So you can’t remember the last time you plucked a tick off your pup or flicked a flea off your feline. That’s great! But it doesn’t mean you can let down your guard when it comes to prevention.
Protecting your pets from parasites that bring discomfort and disease requires precision and persistence. Avoid these common mistakes to keep your pet healthy.
A study published in Preventive Veterinary Medicine in 2010 found that only 50 percent of pet parents visiting the vet in winter were using preventative flea and tick treatments compared to 85 percent in spring. But stopping treatment in winter is not a good idea.
“Only using flea and tick medicine in the summer puts your pet at risk of new or recurring problems,” says Dr. Neil Marrinan of Old Lyme Veterinary Hospital in Old Lyme, Conn., who notes that fleas can survive in winter and will hatch on any warm body they find.
Most ticks can survive the cold, too, says Dr. Cynthia Cox of the Massachusetts Society for the Prevention of Cruelty to Animals-Angell Animal Medical Center. “Even in 2015, when the Northeast was buried in snow, most ticks survived because the snow served to insulate them.”
Treat your cats and dogs year-round to keep ticks and fleas at bay.
“Not administering the product properly will, in most cases, result in the pet not getting adequate protection,” says Dr. Cox. “We recommend that people follow the directions carefully, and if they’re unsure of what they’re doing, to call their veterinarian for assistance.”
If you tend to forget your pet’s monthly topical treatment or oral medicine, for example, put reminders on your calendar at home and on your mobile device. Or try treating your pet on the same day every month to make it easier. For instance, the first day of the month or a date that's your favorite number.
“Alternating products month by month can reduce their efficacy,” Dr. Marrinan says. While it might be tempting to buy what is on sale at the pet supply store one month, stick to the same product—as long as it is working and your pet tolerates it well.
Consult your vet for the most appropriate and most cost-effective treatment.
Dosage is the most important factor for effective prevention, Dr. Cox says.
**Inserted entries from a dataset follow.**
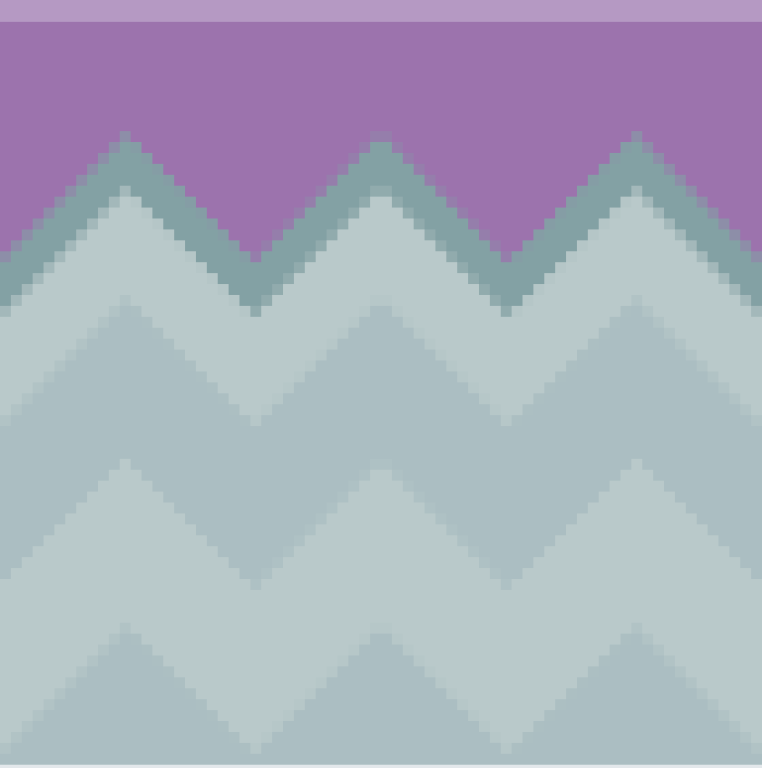
A Shadertoy shader for this pattern:

```glsl
// Stepped zigzag stripes in grey-blue under a purple field with a lilac top band.
#define GRID vec2(70.0, 70.3)   // cells across and down the canvas
#define REPEATS 3.0             // zigzag peaks across
#define PEAK_ROW 12.25          // row of the topmost peak, counted from the top
#define STRIPE 15.0             // height of one stripe, in rows
#define OUTLINE 5.0             // height of the teal outline, in rows
#define BAND_ROWS 2.0           // rows in the lilac top band
#define LILAC vec3(0.71, 0.60, 0.765)
#define PURPLE vec3(0.61, 0.45, 0.68)
#define TEAL vec3(0.515, 0.63, 0.643)
#define PALE vec3(0.727, 0.79, 0.792)
#define BLUE vec3(0.67, 0.745, 0.76)
#define MARGIN vec3(0.89, 0.91, 0.92)

// Share of a one-row cell lying below an edge, d rows under it.
float coverage(float d) {
    return clamp(d + 0.5, 0.0, 1.0);
}

// Depth of the zigzag below its peak, in rows: valleys at the canvas sides.
float zigzag(float column) {
    float period = GRID.x / REPEATS;
    return abs(fract(column / period) - 0.5) * period;
}

// Flat colour of one cell; rows count downward from the top.
vec3 cellColor(vec2 cell) {
    vec2 center = cell + 0.5;
    float depth = center.y - PEAK_ROW - zigzag(center.x);

    // Alternating stripes, blended where an edge crosses the cell
    float phase = mod(depth, 2.0 * STRIPE);
    float edgeDistance = 0.5 * STRIPE - abs(phase - 1.5 * STRIPE);
    vec3 color = mix(PALE, BLUE, coverage(edgeDistance));

    // Outline and field above the stripes
    color = mix(TEAL, color, coverage(depth - OUTLINE));
    color = mix(PURPLE, color, coverage(depth));

    // Top band and thin bottom margin
    color = mix(LILAC, color, step(BAND_ROWS, center.y));
    return mix(color, MARGIN, step(floor(GRID.y), center.y));
}

void mainImage(out vec4 fragColor, in vec2 fragCoord) {
    vec2 uv = fragCoord / iResolution.xy;
    vec2 position = vec2(uv.x, 1.0 - uv.y) * GRID - 0.5;
    vec2 cell = floor(position);

    // Blend the four nearest cells over one pixel at their borders
    vec2 pixel = GRID / iResolution.xy;
    vec2 blend = clamp((fract(position) - 0.5) / pixel + 0.5, 0.0, 1.0);
    vec3 upper = mix(cellColor(cell), cellColor(cell + vec2(1.0, 0.0)), blend.x);
    vec3 lower = mix(cellColor(cell + vec2(0.0, 1.0)), cellColor(cell + 1.0), blend.x);

    fragColor = vec4(mix(upper, lower, blend.y), 1.0);
}
```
“Cat owners, for instance, should never apply a preventative marketed for dogs because the dosage could make a cat seriously ill, or even kill them,” she says.
Cat owners should apply only products intended for felines, and dog owners should apply only those marketed for canines, she stresses.
In addition to some products being appropriate for cats and others for dogs, treatment dosages are broken down within those categories by the size of the animal.
Don’t assume your indoor cat can’t get fleas or ticks from your dog just because you treat the dog. Fleas and ticks can come into your house a number of ways, including on your own body or clothes. Your yard, neighborhood, and the animals that live there are likely hosts.
“Using treatments smartly and protecting all the pets in a home can prevent flea problems in homes near wildlife or in neighborhoods where other animals are unprotected,” Dr. Marrinan says.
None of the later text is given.